The problem | The output must match the entries below exactly, with pictures removed.

===== Source records =====

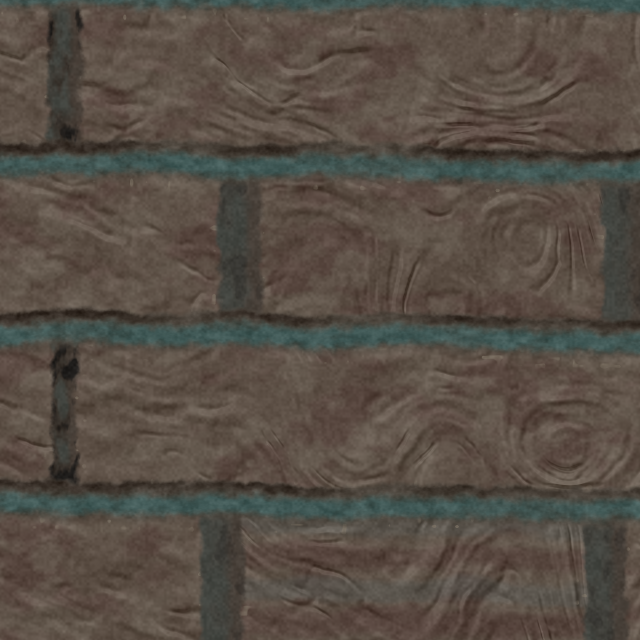
Write a WebGL 1 fragment shader that draws this texture.

```glsl
precision highp float;
uniform vec2 u_resolution;

const float COURSE = 0.266;
const vec3 CLAY = vec3(0.362, 0.311, 0.271);
const vec3 PALE_CLAY = vec3(0.415, 0.375, 0.33);
const vec3 RED_CLAY = vec3(0.335, 0.262, 0.235);
const vec3 TEAL = vec3(0.25, 0.345, 0.335);
const vec3 DIRT = vec3(0.32, 0.292, 0.257);
const vec3 JOINT = vec3(0.275, 0.285, 0.265);
const vec3 SHADOW = vec3(0.2, 0.165, 0.138);

float hash(vec2 p) {
  vec3 q = fract(p.xyx * vec3(0.1031, 0.103, 0.0973));
  q += dot(q, q.yzx + 33.33);
  return fract((q.x + q.y) * q.z);
}

float noise(vec2 p) {
  vec2 i = floor(p), f = fract(p);
  f = f * f * (3.0 - 2.0 * f);
  return mix(mix(hash(i), hash(i + vec2(1.0, 0.0)), f.x),
             mix(hash(i + vec2(0.0, 1.0)), hash(i + 1.0), f.x), f.y);
}

float fbm(vec2 p) {
  float sum = 0.0, amp = 0.53;
  for (int i = 0; i < 4; i++) {
    sum += amp * noise(p);
    p = mat2(1.6, 1.2, -1.2, 1.6) * p + 7.3;
    amp *= 0.5;
  }
  return sum;
}

// Short slanting folds pressed into the clay face
float relief(vec2 p, float seed) {
  float lean = 0.3 + 0.5 * (noise(p * 6.0 + seed) - 0.3);
  vec2 q = vec2(p.x, p.y - lean * p.x) * vec2(13.0, 32.0) + seed;
  q += 1.1 * (fbm(p * 16.0 + seed) - 0.5);
  float ridge = 1.0 - abs(2.0 * noise(q) - 1.0);
  float crease = smoothstep(0.6, 1.0, ridge) * smoothstep(0.45, 0.75, noise(p * 19.0 + seed));
  return 0.6 * noise(q + 5.0) + 0.3 * noise(q * 2.1) - 0.28 * crease;
}

// Clay colour: stains, folds and worn pale rims
vec3 brickColor(vec2 p, float seed, float rim, float stripes) {
  float stain = fbm(p * vec2(13.0, 20.0) + seed * 1.7);
  float bloom = fbm(p * vec2(20.0, 27.0) + seed + 31.0);
  vec3 c = mix(CLAY, RED_CLAY, 0.75 * smoothstep(0.46, 0.66, stain));
  c = mix(c, PALE_CLAY, 0.6 * smoothstep(0.46, 0.68, bloom));
  float band = cos((p.y - 0.868 + 0.03 * (stain - 0.5)) * 60.0);
  c = mix(c, RED_CLAY, 0.7 * stripes * smoothstep(0.1, 0.9, band));
  c = mix(c, vec3(0.345, 0.34, 0.318), 0.6 * stripes * smoothstep(0.1, 0.9, -band));
  float slope = relief(p, seed) - relief(p - vec2(0.003, 0.006), seed);
  c += clamp(slope * 0.36, -0.11, 0.06);
  c += 0.05 * rim * (noise(p * 45.0) - 0.3);
  float chip = smoothstep(0.85, 0.95, noise(p * 85.0 + seed)) * rim;
  return mix(c, vec3(0.52, 0.48, 0.42), 0.7 * chip) + 0.01 * (hash(vec2(seed, 4.0)) - 0.5);
}

// Upright joint: recessed, blotched, with a brown right flank
vec3 jointColor(vec2 p, float side, float depth) {
  float blotch = fbm(p * vec2(40.0, 24.0));
  vec3 c = mix(JOINT, SHADOW, depth * smoothstep(0.3, 0.65, blotch));
  c = mix(c, vec3(0.285, 0.245, 0.215), 0.8 * smoothstep(0.0, 0.6, side));
  float hole = smoothstep(0.55, 0.72, blotch) * depth;
  return mix(c, vec3(0.08, 0.075, 0.07), hole) + 0.09 * (blotch - 0.5);
}

// Bed joint: patchy teal mortar under the shadow of the course above
vec3 bedColor(vec2 p, float d) {
  float grit = fbm(p * vec2(55.0, 95.0));
  float patchy = fbm(p * vec2(14.0, 30.0));
  float fill = smoothstep(-0.024, -0.004, d) * (1.0 - smoothstep(0.004, 0.024, d));
  vec3 c = mix(DIRT, TEAL, clamp(fill * (0.45 + 0.6 * patchy + 0.5 * grit), 0.0, 1.0));
  float lip = smoothstep(-0.04, -0.029, d) * (1.0 - smoothstep(-0.029, -0.013, d));
  float strength = 0.2 + 0.85 * smoothstep(0.2, 0.75, noise(vec2(p.x * 7.0, p.y * 3.0)));
  c = mix(c, SHADOW, lip * strength);
  return c + 0.16 * (grit - 0.5);
}

void main() {
  vec2 uv = gl_FragCoord.xy / u_resolution;
  vec2 p = vec2(uv.x, 1.0 - uv.y - 0.012 * (uv.x - 0.5));

  // Courses alternate between long and short bricks
  float level = (p.y + 0.0055) / COURSE;
  float row = floor(level);
  float isShort = mod(row, 2.0);
  float brickWidth = mix(1.2, 0.6, isShort);
  float start = mix(0.101, 0.375 - 0.014 * (row - 1.0), isShort);
  float along = (p.x - start) / brickWidth;
  float col = floor(along);
  float seed = 40.0 * hash(vec2(row + 3.0, col + 8.0));

  // Signed distances from the centres of the joints
  float rough = fbm(p * 50.0) - 0.5;
  float bed = (fract(level + 0.5) - 0.5) * COURSE;
  bed += 0.01 * (noise(vec2(p.x * 8.0, floor(level + 0.5) * 5.0)) - 0.5) + 0.015 * rough;
  float side = (fract(along + 0.5) - 0.5) * brickWidth + 0.018 * rough;
  float halfJoint = mix(0.026 - 0.0035 * row, 0.033, isShort);

  // Brick faces, then upright joints, then beds
  float gap = min(abs(side) - halfJoint, abs(bed) - 0.026);
  float rim = 1.0 - smoothstep(0.0, 0.022, gap);
  float stripes = step(2.5, row) * step(abs(col), 0.5);
  vec3 color = brickColor(p, seed, rim, stripes);
  float depth = mix(0.9, 0.3, isShort);
  float inJoint = 1.0 - smoothstep(-0.006, 0.005, abs(side) - halfJoint);
  color = mix(color, jointColor(p, side / halfJoint, depth), inJoint);
  float inBed = smoothstep(-0.041, -0.03, bed) * (1.0 - smoothstep(0.012, 0.034, bed));
  color = mix(color, bedColor(p, bed), inBed);

  // Fine grain over everything
  color += 0.045 * (noise(p * 240.0) - 0.5) + 0.035 * (noise(p * 110.0) - 0.5);
  gl_FragColor = vec4(clamp(color, 0.0, 1.0), 1.0);
}
```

=====

Answer space |
Write a WebGL 1 fragment shader that draws this texture.

```glsl
precision highp float;
uniform vec2 u_resolution;

const float COURSE = 0.266;
const vec3 CLAY = vec3(0.362, 0.311, 0.271);
const vec3 PALE_CLAY = vec3(0.415, 0.375, 0.33);
const vec3 RED_CLAY = vec3(0.335, 0.262, 0.235);
const vec3 TEAL = vec3(0.25, 0.345, 0.335);
const vec3 DIRT = vec3(0.32, 0.292, 0.257);
const vec3 JOINT = vec3(0.275, 0.285, 0.265);
const vec3 SHADOW = vec3(0.2, 0.165, 0.138);

float hash(vec2 p) {
  vec3 q = fract(p.xyx * vec3(0.1031, 0.103, 0.0973));
  q += dot(q, q.yzx + 33.33);
  return fract((q.x + q.y) * q.z);
}

float noise(vec2 p) {
  vec2 i = floor(p), f = fract(p);
  f = f * f * (3.0 - 2.0 * f);
  return mix(mix(hash(i), hash(i + vec2(1.0, 0.0)), f.x),
             mix(hash(i + vec2(0.0, 1.0)), hash(i + 1.0), f.x), f.y);
}

float fbm(vec2 p) {
  float sum = 0.0, amp = 0.53;
  for (int i = 0; i < 4; i++) {
    sum += amp * noise(p);
    p = mat2(1.6, 1.2, -1.2, 1.6) * p + 7.3;
    amp *= 0.5;
  }
  return sum;
}

// Short slanting folds pressed into the clay face
float relief(vec2 p, float seed) {
  float lean = 0.3 + 0.5 * (noise(p * 6.0 + seed) - 0.3);
  vec2 q = vec2(p.x, p.y - lean * p.x) * vec2(13.0, 32.0) + seed;
  q += 1.1 * (fbm(p * 16.0 + seed) - 0.5);
  float ridge = 1.0 - abs(2.0 * noise(q) - 1.0);
  float crease = smoothstep(0.6, 1.0, ridge) * smoothstep(0.45, 0.75, noise(p * 19.0 + seed));
  return 0.6 * noise(q + 5.0) + 0.3 * noise(q * 2.1) - 0.28 * crease;
}

// Clay colour: stains, folds and worn pale rims
vec3 brickColor(vec2 p, float seed, float rim, float stripes) {
  float stain = fbm(p * vec2(13.0, 20.0) + seed * 1.7);
  float bloom = fbm(p * vec2(20.0, 27.0) + seed + 31.0);
  vec3 c = mix(CLAY, RED_CLAY, 0.75 * smoothstep(0.46, 0.66, stain));
  c = mix(c, PALE_CLAY, 0.6 * smoothstep(0.46, 0.68, bloom));
  float band = cos((p.y - 0.868 + 0.03 * (stain - 0.5)) * 60.0);
  c = mix(c, RED_CLAY, 0.7 * stripes * smoothstep(0.1, 0.9, band));
  c = mix(c, vec3(0.345, 0.34, 0.318), 0.6 * stripes * smoothstep(0.1, 0.9, -band));
  float slope = relief(p, seed) - relief(p - vec2(0.003, 0.006), seed);
  c += clamp(slope * 0.36, -0.11, 0.06);
  c += 0.05 * rim * (noise(p * 45.0) - 0.3);
  float chip = smoothstep(0.85, 0.95, noise(p * 85.0 + seed)) * rim;
  return mix(c, vec3(0.52, 0.48, 0.42), 0.7 * chip) + 0.01 * (hash(vec2(seed, 4.0)) - 0.5);
}

// Upright joint: recessed, blotched, with a brown right flank
vec3 jointColor(vec2 p, float side, float depth) {
  float blotch = fbm(p * vec2(40.0, 24.0));
  vec3 c = mix(JOINT, SHADOW, depth * smoothstep(0.3, 0.65, blotch));
  c = mix(c, vec3(0.285, 0.245, 0.215), 0.8 * smoothstep(0.0, 0.6, side));
  float hole = smoothstep(0.55, 0.72, blotch) * depth;
  return mix(c, vec3(0.08, 0.075, 0.07), hole) + 0.09 * (blotch - 0.5);
}

// Bed joint: patchy teal mortar under the shadow of the course above
vec3 bedColor(vec2 p, float d) {
  float grit = fbm(p * vec2(55.0, 95.0));
  float patchy = fbm(p * vec2(14.0, 30.0));
  float fill = smoothstep(-0.024, -0.004, d) * (1.0 - smoothstep(0.004, 0.024, d));
  vec3 c = mix(DIRT, TEAL, clamp(fill * (0.45 + 0.6 * patchy + 0.5 * grit), 0.0, 1.0));
  float lip = smoothstep(-0.04, -0.029, d) * (1.0 - smoothstep(-0.029, -0.013, d));
  float strength = 0.2 + 0.85 * smoothstep(0.2, 0.75, noise(vec2(p.x * 7.0, p.y * 3.0)));
  c = mix(c, SHADOW, lip * strength);
  return c + 0.16 * (grit - 0.5);
}

void main() {
  vec2 uv = gl_FragCoord.xy / u_resolution;
  vec2 p = vec2(uv.x, 1.0 - uv.y - 0.012 * (uv.x - 0.5));

  // Courses alternate between long and short bricks
  float level = (p.y + 0.0055) / COURSE;
  float row = floor(level);
  float isShort = mod(row, 2.0);
  float brickWidth = mix(1.2, 0.6, isShort);
  float start = mix(0.101, 0.375 - 0.014 * (row - 1.0), isShort);
  float along = (p.x - start) / brickWidth;
  float col = floor(along);
  float seed = 40.0 * hash(vec2(row + 3.0, col + 8.0));

  // Signed distances from the centres of the joints
  float rough = fbm(p * 50.0) - 0.5;
  float bed = (fract(level + 0.5) - 0.5) * COURSE;
  bed += 0.01 * (noise(vec2(p.x * 8.0, floor(level + 0.5) * 5.0)) - 0.5) + 0.015 * rough;
  float side = (fract(along + 0.5) - 0.5) * brickWidth + 0.018 * rough;
  float halfJoint = mix(0.026 - 0.0035 * row, 0.033, isShort);

  // Brick faces, then upright joints, then beds
  float gap = min(abs(side) - halfJoint, abs(bed) - 0.026);
  float rim = 1.0 - smoothstep(0.0, 0.022, gap);
  float stripes = step(2.5, row) * step(abs(col), 0.5);
  vec3 color = brickColor(p, seed, rim, stripes);
  float depth = mix(0.9, 0.3, isShort);
  float inJoint = 1.0 - smoothstep(-0.006, 0.005, abs(side) - halfJoint);
  color = mix(color, jointColor(p, side / halfJoint, depth), inJoint);
  float inBed = smoothstep(-0.041, -0.03, bed) * (1.0 - smoothstep(0.012, 0.034, bed));
  color = mix(color, bedColor(p, bed), inBed);

  // Fine grain over everything
  color += 0.045 * (noise(p * 240.0) - 0.5) + 0.035 * (noise(p * 110.0) - 0.5);
  gl_FragColor = vec4(clamp(color, 0.0, 1.0), 1.0);
}
```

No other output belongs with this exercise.